[Stored entries]
------------------------------------------------------------
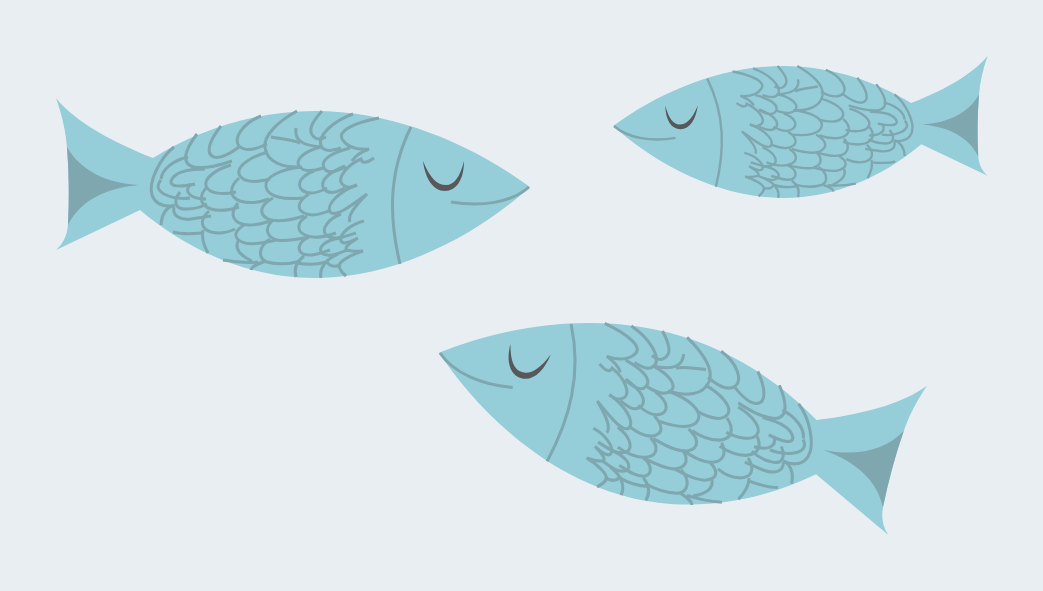
<!DOCTYPE html>
<html lang="en">
<head>
<meta charset="utf-8">
<title>Three sleepy fish</title>
<style>
:root {
  --water: #e8eef2;
  --fish: #95cdd9;
  --detail: #7fa7af;
  --eye: #58585a;
}
html, body { margin: 0; height: 100%; overflow: hidden; background: var(--water); }
.scene { display: block; width: 1043px; height: 591px; }
.water { fill: var(--water); }
.body { fill: var(--fish); }
.fin { fill: var(--detail); }
.eye { fill: var(--eye); }
.line { fill: none; stroke: var(--detail); stroke-width: 3; stroke-linejoin: miter; }
</style>
</head>
<body>
<svg class="scene" viewBox="0 0 1043 591" role="img" aria-label="Three blue fish with closed eyes">
  <defs>
    <g id="fish">
      <path class="body" d="M530 187C470 143 393 111 315 111C255 111 198 130 153 158C115 143 76 123 56 98C62 115 66 132 67 148Q70 185 68 222C68 232 65 242 56 250L140 210C190 252 250 278 315 278C400 278 480 232 530 187Z"/>
      <path class="fin" d="M67 147C80 170 105 183 139 185C105 188 80 201 68 225Q70 185 67 147Z"/>

      <g class="line">
        <!-- back edge and upper rows -->
        <path d="M174 147C160 158 148 182 152 195C155 204 164 207 175 206"/>
        <path d="M197 134C184 151 181 164 194 167C207 169 220 165 232 161"/>
        <path d="M221 126C209 141 205 154 214 157C221 159 231 153 239 147"/>
        <path d="M261 116C243 123 233 138 239 146C246 153 257 149 267 144"/>
        <path d="M297 111C279 121 263 135 265 148C267 162 283 168 301 167"/>
        <path d="M271 137C281 139 290 139 300 143"/>
        <path d="M322 111C312 122 307 131 314 137C317 140 322 139 326 137"/>
        <path d="M296 128C294 140 302 146 323 147"/>
        <path d="M353 114C333 121 317 136 321 146C325 153 334 150 341 148"/>
        <path d="M379 118C353 123 338 131 342 139C347 147 357 150 369 149C361 152 355 156 352 161"/>

        <!-- tail-side rows -->
        <path d="M188 157C174 160 162 169 161 179"/>
        <path d="M205 169C187 169 174 173 171 181C170 187 181 187 195 184"/>
        <path d="M161 180Q154 188 164 194Q176 200 190 198"/>
        <path d="M190 184C184 192 190 199 206 199"/>
        <path d="M174 205Q162 209 161 225"/>
        <path d="M180 192C172 203 176 210 188 209C195 209 201 207 207 204"/>
        <path d="M173 232C180 234 192 234 202 233"/>
        <path d="M174 207C172 216 180 220 191 219L211 216"/>
        <path d="M231 165C214 170 204 179 206 186C209 194 223 195 236 192"/>
        <path d="M207 187C199 195 199 205 211 209C221 212 230 210 239 207"/>
        <path d="M209 211C199 220 201 229 211 232C219 234 227 233 235 229"/>
        <path d="M203 230C201 239 204 246 208 253"/>

        <!-- middle rows -->
        <path d="M268 152C250 157 237 166 239 174C242 182 254 183 270 179"/>
        <path d="M239 178C229 187 229 197 240 201C250 204 261 202 269 199"/>
        <path d="M238 203C230 212 232 221 242 224C252 227 264 223 273 220"/>
        <path d="M244 225C234 231 233 238 242 242C250 246 264 243 276 240"/>
        <path d="M238 241C234 250 241 256 252 261"/>
        <path d="M223 260C234 262 246 263 258 262"/>
        <path d="M302 167C281 169 264 177 266 187C268 197 284 200 303 198"/>
        <path d="M273 198C260 205 258 214 268 219C277 223 291 220 304 216"/>
        <path d="M272 221C264 229 267 237 277 240C286 242 299 239 309 237"/>
        <path d="M270 239C259 246 257 258 267 262C278 265 290 264 301 261"/>
        <path d="M266 261C257 264 252 266 251 270"/>

        <!-- belly rows -->
        <path d="M321 147C305 151 295 159 299 166C304 173 314 171 323 168"/>
        <path d="M314 171C301 176 296 184 302 190C308 195 318 193 327 188"/>
        <path d="M309 194C298 201 296 209 304 213C311 217 322 214 331 210"/>
        <path d="M307 216C297 222 296 231 305 235C314 239 325 237 336 233"/>
        <path d="M309 237C299 241 296 250 303 254C311 257 321 253 330 250"/>
        <path d="M304 256C296 262 294 270 296 277"/>
        <path d="M297 263C307 265 316 265 326 262"/>

        <!-- front rows -->
        <path d="M350 148C331 153 320 160 324 168C328 175 337 171 346 167"/>
        <path d="M374 158C367 163 362 164 361 159C347 165 337 178 342 184C347 189 352 187 357 185"/>
        <path d="M345 166C328 173 319 181 324 189C329 195 337 192 345 188"/>
        <path d="M357 185C340 191 326 204 330 212C335 217 347 209 367 194C355 206 347 216 350 222"/>
        <path d="M341 214C328 219 321 229 326 235C333 241 344 237 356 233"/>
        <path d="M364 221C351 224 339 234 341 241C343 245 350 242 358 238C348 244 344 248 347 250Q353 252 363 251C350 255 338 262 339 267Q341 272 346 276"/>
        <path d="M340 238C325 240 317 248 322 253C328 258 337 254 347 250"/>
        <path d="M338 254C326 259 319 268 321 278"/>
        <path d="M327 262C330 267 335 267 341 265"/>
      </g>

      <path class="line" d="M411 127C388 173 389 218 400 264"/>
      <path class="line" d="M529 187C511 203 481 207 451 202"/>
      <path class="eye" d="M423 161C430 178 437 185 446 185C454 185 460 177 464 161C464 180 456 191 445 191C433 191 425 178 423 161Z"/>
    </g>
  </defs>

  <rect class="water" width="1043" height="591"/>
  <use href="#fish"/>
  <use href="#fish" transform="translate(614 126) scale(-.79 .79) translate(-529 -187)"/>
  <use href="#fish" transform="translate(440 353) rotate(14.5) scale(-1.014 1.014) translate(-529 -187)"/>
</svg>
</body>
</html>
------------------------------------------------------------
EXERCISE INSTRUCTIONS - Nothing but the pictures is to be left out; repeat the data exactly.

RESULT OF THIS EXERCISE -
<!DOCTYPE html>
<html lang="en">
<head>
<meta charset="utf-8">
<title>Three sleepy fish</title>
<style>
:root {
  --water: #e8eef2;
  --fish: #95cdd9;
  --detail: #7fa7af;
  --eye: #58585a;
}
html, body { margin: 0; height: 100%; overflow: hidden; background: var(--water); }
.scene { display: block; width: 1043px; height: 591px; }
.water { fill: var(--water); }
.body { fill: var(--fish); }
.fin { fill: var(--detail); }
.eye { fill: var(--eye); }
.line { fill: none; stroke: var(--detail); stroke-width: 3; stroke-linejoin: miter; }
</style>
</head>
<body>
<svg class="scene" viewBox="0 0 1043 591" role="img" aria-label="Three blue fish with closed eyes">
  <defs>
    <g id="fish">
      <path class="body" d="M530 187C470 143 393 111 315 111C255 111 198 130 153 158C115 143 76 123 56 98C62 115 66 132 67 148Q70 185 68 222C68 232 65 242 56 250L140 210C190 252 250 278 315 278C400 278 480 232 530 187Z"/>
      <path class="fin" d="M67 147C80 170 105 183 139 185C105 188 80 201 68 225Q70 185 67 147Z"/>

      <g class="line">
        <!-- back edge and upper rows -->
        <path d="M174 147C160 158 148 182 152 195C155 204 164 207 175 206"/>
        <path d="M197 134C184 151 181 164 194 167C207 169 220 165 232 161"/>
        <path d="M221 126C209 141 205 154 214 157C221 159 231 153 239 147"/>
        <path d="M261 116C243 123 233 138 239 146C246 153 257 149 267 144"/>
        <path d="M297 111C279 121 263 135 265 148C267 162 283 168 301 167"/>
        <path d="M271 137C281 139 290 139 300 143"/>
        <path d="M322 111C312 122 307 131 314 137C317 140 322 139 326 137"/>
        <path d="M296 128C294 140 302 146 323 147"/>
        <path d="M353 114C333 121 317 136 321 146C325 153 334 150 341 148"/>
        <path d="M379 118C353 123 338 131 342 139C347 147 357 150 369 149C361 152 355 156 352 161"/>

        <!-- tail-side rows -->
        <path d="M188 157C174 160 162 169 161 179"/>
        <path d="M205 169C187 169 174 173 171 181C170 187 181 187 195 184"/>
        <path d="M161 180Q154 188 164 194Q176 200 190 198"/>
        <path d="M190 184C184 192 190 199 206 199"/>
        <path d="M174 205Q162 209 161 225"/>
        <path d="M180 192C172 203 176 210 188 209C195 209 201 207 207 204"/>
        <path d="M173 232C180 234 192 234 202 233"/>
        <path d="M174 207C172 216 180 220 191 219L211 216"/>
        <path d="M231 165C214 170 204 179 206 186C209 194 223 195 236 192"/>
        <path d="M207 187C199 195 199 205 211 209C221 212 230 210 239 207"/>
        <path d="M209 211C199 220 201 229 211 232C219 234 227 233 235 229"/>
        <path d="M203 230C201 239 204 246 208 253"/>

        <!-- middle rows -->
        <path d="M268 152C250 157 237 166 239 174C242 182 254 183 270 179"/>
        <path d="M239 178C229 187 229 197 240 201C250 204 261 202 269 199"/>
        <path d="M238 203C230 212 232 221 242 224C252 227 264 223 273 220"/>
        <path d="M244 225C234 231 233 238 242 242C250 246 264 243 276 240"/>
        <path d="M238 241C234 250 241 256 252 261"/>
        <path d="M223 260C234 262 246 263 258 262"/>
        <path d="M302 167C281 169 264 177 266 187C268 197 284 200 303 198"/>
        <path d="M273 198C260 205 258 214 268 219C277 223 291 220 304 216"/>
        <path d="M272 221C264 229 267 237 277 240C286 242 299 239 309 237"/>
        <path d="M270 239C259 246 257 258 267 262C278 265 290 264 301 261"/>
        <path d="M266 261C257 264 252 266 251 270"/>

        <!-- belly rows -->
        <path d="M321 147C305 151 295 159 299 166C304 173 314 171 323 168"/>
        <path d="M314 171C301 176 296 184 302 190C308 195 318 193 327 188"/>
        <path d="M309 194C298 201 296 209 304 213C311 217 322 214 331 210"/>
        <path d="M307 216C297 222 296 231 305 235C314 239 325 237 336 233"/>
        <path d="M309 237C299 241 296 250 303 254C311 257 321 253 330 250"/>
        <path d="M304 256C296 262 294 270 296 277"/>
        <path d="M297 263C307 265 316 265 326 262"/>

        <!-- front rows -->
        <path d="M350 148C331 153 320 160 324 168C328 175 337 171 346 167"/>
        <path d="M374 158C367 163 362 164 361 159C347 165 337 178 342 184C347 189 352 187 357 185"/>
        <path d="M345 166C328 173 319 181 324 189C329 195 337 192 345 188"/>
        <path d="M357 185C340 191 326 204 330 212C335 217 347 209 367 194C355 206 347 216 350 222"/>
        <path d="M341 214C328 219 321 229 326 235C333 241 344 237 356 233"/>
        <path d="M364 221C351 224 339 234 341 241C343 245 350 242 358 238C348 244 344 248 347 250Q353 252 363 251C350 255 338 262 339 267Q341 272 346 276"/>
        <path d="M340 238C325 240 317 248 322 253C328 258 337 254 347 250"/>
        <path d="M338 254C326 259 319 268 321 278"/>
        <path d="M327 262C330 267 335 267 341 265"/>
      </g>

      <path class="line" d="M411 127C388 173 389 218 400 264"/>
      <path class="line" d="M529 187C511 203 481 207 451 202"/>
      <path class="eye" d="M423 161C430 178 437 185 446 185C454 185 460 177 464 161C464 180 456 191 445 191C433 191 425 178 423 161Z"/>
    </g>
  </defs>

  <rect class="water" width="1043" height="591"/>
  <use href="#fish"/>
  <use href="#fish" transform="translate(614 126) scale(-.79 .79) translate(-529 -187)"/>
  <use href="#fish" transform="translate(440 353) rotate(14.5) scale(-1.014 1.014) translate(-529 -187)"/>
</svg>
</body>
</html>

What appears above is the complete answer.